The human cost of Evolution Gaming’s acquisition of NetEnt has been revealed with unconfirmed rumours suggesting that as many as 500 employees have been told to stay at home and await further instructions – that’s as much as 50% of NetEnt’s complete workforce.
Reports emerging online suggest that the firm’s live studio in Qormi has been closed with immediate effect. On Tuesday NetEnt workers were told to go home and await an email that would have more information about their future employment.
A spokesperson from Evolution has confirmed that the Qormi studio will be closed, and that redundancy proceedings have begun with the individuals involved.
They say in life that timing has everything, and this redundancy bombshell comes just weeks after NetEnt revealed they were planning to increase the size and scale of their studio in Qormi to meet increasing demand, with an extension to their live blackjack offering expected.
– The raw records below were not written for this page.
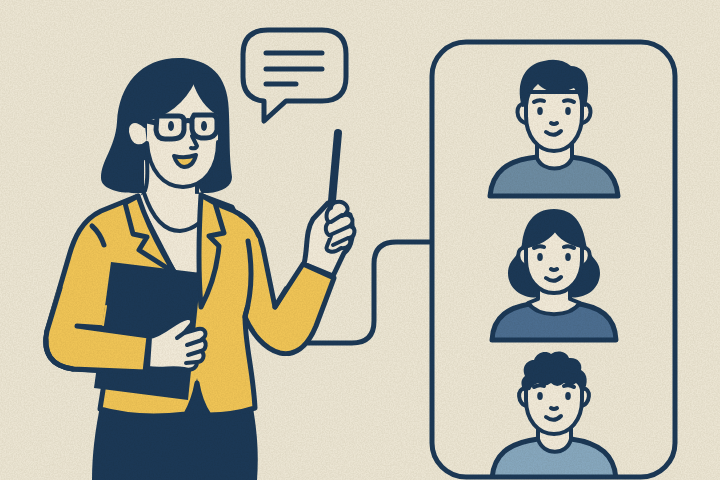
<!DOCTYPE html>
<html lang="en">
<head>
<meta charset="utf-8">
<title>Teacher presenting to an online class</title>
<style>
:root{--paper:#ebe5d3;--skin:#f0e9d8;--navy:#1b3856;--yellow:#efc456;--steel:#6c8ba2;--denim:#4b6d90;--sky:#86a7be}
html,body{margin:0;background:var(--paper);overflow:hidden}
svg{display:block;width:720px;height:480px}
.paper{fill:var(--paper)}
.line{fill:none;stroke:var(--navy);stroke-width:5;stroke-linecap:round;stroke-linejoin:round}
.skin{fill:var(--skin)}
.jacket{fill:var(--yellow)}
.solid{fill:var(--navy)}
.thin{stroke-width:4}
.steel{fill:var(--steel)}
.denim{fill:var(--denim)}
.sky{fill:var(--sky)}
.grain{opacity:.13;mix-blend-mode:multiply}
</style>
</head>
<body>
<svg viewBox="0 0 720 480" role="img" aria-label="A teacher with a pointer and a folder, linked to a panel of three students">
<defs>
<filter id="grain" x="0" y="0" width="100%" height="100%">
<feTurbulence type="fractalNoise" baseFrequency=".75" numOctaves="2" seed="4"/>
<feColorMatrix values="0 0 0 0 .42  0 0 0 0 .36  0 0 0 0 .25  2.4 0 0 0 -.75"/>
</filter>
<clipPath id="panel-clip"><rect x="432" y="42" width="243" height="435" rx="34"/></clipPath>
<g id="student-face">
<ellipse class="solid" cx="-14" cy="0" rx="2.8" ry="4"/>
<ellipse class="solid" cx="14" cy="0" rx="2.8" ry="4"/>
<path class="line thin" d="M-20-9q5-3 10-1M10-10q5-2 10 1M-3 12q3 2 6 0M-8 21q8 6 15-1"/>
</g>
</defs>

<rect class="paper" width="720" height="480"/>

<g id="connector">
<path class="line" d="M308 343H352Q374 343 374 321V264Q374 242 396 242H431"/>
</g>

<g id="speech-bubble">
<path class="line" d="M268 30H322Q346 30 346 54V77Q346 101 322 101H286L264 121V101Q243 99 243 77V54Q243 30 268 30Z"/>
<path class="line" d="M266 53H322M266 69H322M266 84H296"/>
</g>

<g id="student-panel">
<g clip-path="url(#panel-clip)">
<g id="student-short-hair">
<path class="line steel" d="M490 196C492 172 507 160 537 157H571C601 160 616 172 618 196Z"/>
<path class="line skin thin" d="M537 140V158C542 172 567 172 572 158V140Z"/>
<path class="line skin thin" d="M526 104C514 101 515 123 527 123M582 104C594 101 593 123 581 123"/>
<path class="line skin thin" d="M526 92V116C526 136 538 151 554 151S582 136 582 116V92Z"/>
<path class="solid" d="M522 107C515 82 525 64 544 61Q560 57 571 66C588 67 591 84 586 107L580 106Q580 95 574 88C556 96 545 91 538 84Q529 91 528 106Z"/>
<use href="#student-face" x="554" y="111"/>
</g>
<g id="student-long-hair">
<path class="solid" d="M554 209C533 209 524 225 522 244C520 256 508 259 508 273C508 291 526 300 541 297H567C584 300 600 290 600 273C600 259 588 257 586 244C583 224 574 209 554 209Z"/>
<path class="line denim" d="M492 340C493 317 508 306 537 303H572C601 306 615 317 616 340Z"/>
<path class="skin" d="M538 282H570V304H538Z"/>
<path class="line skin thin" d="M528 303C539 318 569 318 580 303L570 299V284H538V299Z"/>
<path class="line skin thin" d="M526 248C515 246 516 265 527 266M582 248C593 246 592 265 581 266"/>
<path class="line skin thin" d="M526 246V260C526 279 538 293 554 293S582 279 582 260V246Q563 242 555 229Q546 242 526 246Z"/>
<path class="solid" d="M524 249C523 227 535 214 554 214S585 227 584 249Q564 243 555 229Q546 243 524 249Z"/>
<use href="#student-face" x="554" y="257"/>
</g>
<g id="student-curly-hair">
<path class="line sky" d="M492 480C493 455 508 443 538 439H571C600 443 615 455 616 480Z"/>
<path class="line skin thin" d="M538 424V439C543 456 567 456 571 439V424Z"/>
<path class="line skin thin" d="M526 389C516 386 517 406 528 406M582 389C592 386 591 406 580 406"/>
<path class="line skin thin" d="M526 380V400C526 420 538 434 554 434S582 420 582 400V380Z"/>
<path class="solid" d="M524 391C520 384 521 379 525 376C521 367 527 360 534 360C537 352 546 350 551 354C558 349 567 352 569 358C577 357 583 363 581 370C588 374 588 383 584 391L580 390Q579 385 576 383Q570 388 564 383Q557 389 551 383Q544 388 538 383Q532 385 530 390Z"/>
<use href="#student-face" x="554" y="396"/>
</g>
</g>
<rect class="line" x="432" y="42" width="243" height="435" rx="34"/>
</g>

<g id="teacher">
<path id="skirt" class="solid" d="M101 402C95 430 92 455 92 480H257C259 452 257 430 252 402Z"/>
<path id="hair-back" class="solid" d="M183 58C142 56 119 84 117 122C115 149 101 160 101 178C101 189 119 194 141 193H208C223 192 232 186 232 177C229 156 230 140 229 115C229 80 215 61 183 58Z"/>
<path id="blouse" class="skin" d="M144 160V196L132 205L180 290H205L203 196L196 182Z"/>
<path class="line thin" d="M147 160C148 179 147 189 142 197M197 182V196M154 214C164 233 187 232 199 223"/>

<g id="raised-arm">
<path class="line skin" d="M304 264C308 248 305 232 313 219L328 203L350 215C355 232 352 247 344 253L333 276Z"/>
<path class="line jacket" d="M200 196L224 207C249 216 258 228 263 248L275 307L303 264L334 278L316 326C307 348 294 356 280 353C264 349 252 333 245 317Z"/>
<path class="line" d="M275 307L286 289"/>
</g>

<g id="jacket">
<path class="line jacket" d="M138 196L101 211C82 220 74 238 69 256L47 331C42 354 52 366 73 369L106 371L100 409C128 417 160 417 186 414Q194 400 197 383Q200 402 209 415Q233 415 255 408C253 370 245 345 245 316C253 290 253 262 248 240L232 207L200 195L199 274L192 302Z"/>
<path class="jacket" d="M205 204L232 209L258 239L262 290L248 309L235 290Z"/>
<path class="line" d="M200 196L224 207C238 212 247 217 253 226"/>
<path class="line" d="M248 241C253 269 252 293 245 317"/>
<path class="skin" d="M138 197L146 192L200 194L198 270L185 288Z"/>
<path class="line thin" d="M144 193C150 211 160 231 180 231Q191 230 199 223"/>
<path class="line jacket" d="M138 196L125 203L133 234L147 237L139 250L175 273Q151 235 138 196Z"/>
<path class="line jacket" d="M201 195L215 203L224 233L209 236L219 246Q216 279 201 307Q197 260 201 195Z"/>
<path class="line" d="M92 226Q100 233 104 245"/>
<path class="solid" d="M197 378Q192 401 186 414H209Q200 399 197 378Z"/>
</g>

<g id="pointing-hand">
<path class="line" style="stroke-width:8" d="M338 133L331 212"/>
<path class="line skin thin" d="M331 208C331 202 341 199 346 205C350 210 346 214 342 216C350 212 356 220 350 226C357 228 355 237 349 238C353 244 347 249 341 248C334 254 324 252 327 246L331 236C325 234 324 226 329 222C325 219 326 210 331 208Z"/>
<path class="line thin" d="M331 222L342 215M330 235L350 226M333 245L348 238"/>
</g>

<g id="folder">
<path class="solid" d="M111 262L201 273L188 400L94 388Z"/>
<path class="line jacket" d="M77 326L149 336L145 372L73 369C51 366 43 353 47 331Z"/>
<path class="jacket" d="M45 331L57 290L101 303L98 325L76 329L64 350L50 342Z"/>
<path class="line" d="M60 288L47 331C42 354 52 366 73 369M77 326L106 328"/>
<path class="line thin" style="stroke:var(--yellow);stroke-width:2" d="M106 306L103 325"/>
<path class="line skin thin" d="M150 337C165 334 174 321 187 318C193 317 194 323 189 327L184 333L198 329C206 327 208 336 202 339C208 342 206 350 201 351C206 355 203 362 197 362C197 369 190 371 184 369C172 367 162 370 148 368Z"/>
<path class="line thin" d="M184 333L177 338M202 340L187 345M201 351L188 355M197 362L186 363"/>
</g>

<g id="teacher-head">
<path class="line skin thin" d="M145 126C133 115 124 124 128 136C131 147 140 149 147 143"/>
<path class="skin" d="M193 82Q181 108 147 119V144C149 171 164 187 183 187C205 186 218 168 218 142V115Q202 105 193 82Z"/>
<path class="line thin" d="M147 143C149 171 164 187 183 187C205 186 218 168 218 142"/>
<path class="solid" d="M195 82Q180 113 145 122L136 104Q158 66 190 68Z"/>
<path class="solid" d="M192 80Q200 106 219 116L227 110Q220 72 190 70Z"/>
<g id="glasses">
<path class="line" d="M147 121L156 123M184 122Q188 119 192 122"/>
<path class="line skin" d="M157 116H179Q184 116 184 121V130Q183 139 172 139H165Q157 139 156 130Z"/>
<path class="line skin" d="M194 115H212Q217 115 217 121V130Q215 138 206 138H201Q193 137 192 129V119Z"/>
</g>
<ellipse class="solid" cx="171" cy="126" rx="3" ry="5"/>
<ellipse class="solid" cx="204" cy="126" rx="3" ry="5"/>
<path class="line thin" d="M192 136L197 146Q196 149 191 148"/>
<path class="line thin jacket" d="M174 156Q185 159 196 155Q193 167 184 167Q177 166 174 156Z"/>
</g>
</g>

<rect class="grain" width="720" height="480" filter="url(#grain)"/>
</svg>
</body>
</html>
But those ideas have now been scrapped, and the Economy Ministry in Malta has already begun to identify new career opportunities for the NetEnt employees likely to be out of work following Evolution’s decision.
Casino Behemoth Given the Nod
It was some £1.6 billion that Evolution, perhaps the premier live casino provider on the planet, would need to fork out to acquire NetEnt’s assets and intellectual property.
The proposed move was also reported to the Competition and Markets Authority (CMA) in the UK given that Evolution would now have a particularly dominant position in the live gaming sphere.
Back in September, the CMA confirmed that it was launching its own investigation into the potential merger, with a consultation period welcoming the thoughts of casino industry stakeholders.
And after a nail-biting eight weeks for all involved, it was announced by the CMA that they had cleared the acquisition of NetEnt by Evolution freeing those involved to sign off on the final terms of the deal.
NetEnt were arguably their main competitor in live gaming – they don’t need to worry about them anymore it seems, and now Evolution have a considerable footprint in slots gaming too given that the Swedish firm was also considered one of the leading software houses around.
Evolution Hit the Ground Running
The behind the scenes operation began on December 1, with the acquisition formerly confirmed as Evolution Gaming and NetEnt came together to become known simply as Evolution.
The takeover has been confirmed, with Evolution now owning a 98.6% stake in NetEnt, and the Red Tiger development company has also been taken on by the buyer.
Evolution’s senior management team have also seized control for decision-making within NetEnt, and their first move – to close the firm’s live casino studio – could result in estimated savings of €30 million per year.
Therese Hillman, the CEO of NetEnt, will continue in her role until the end of the first quarter of 2021, when she will leave her position.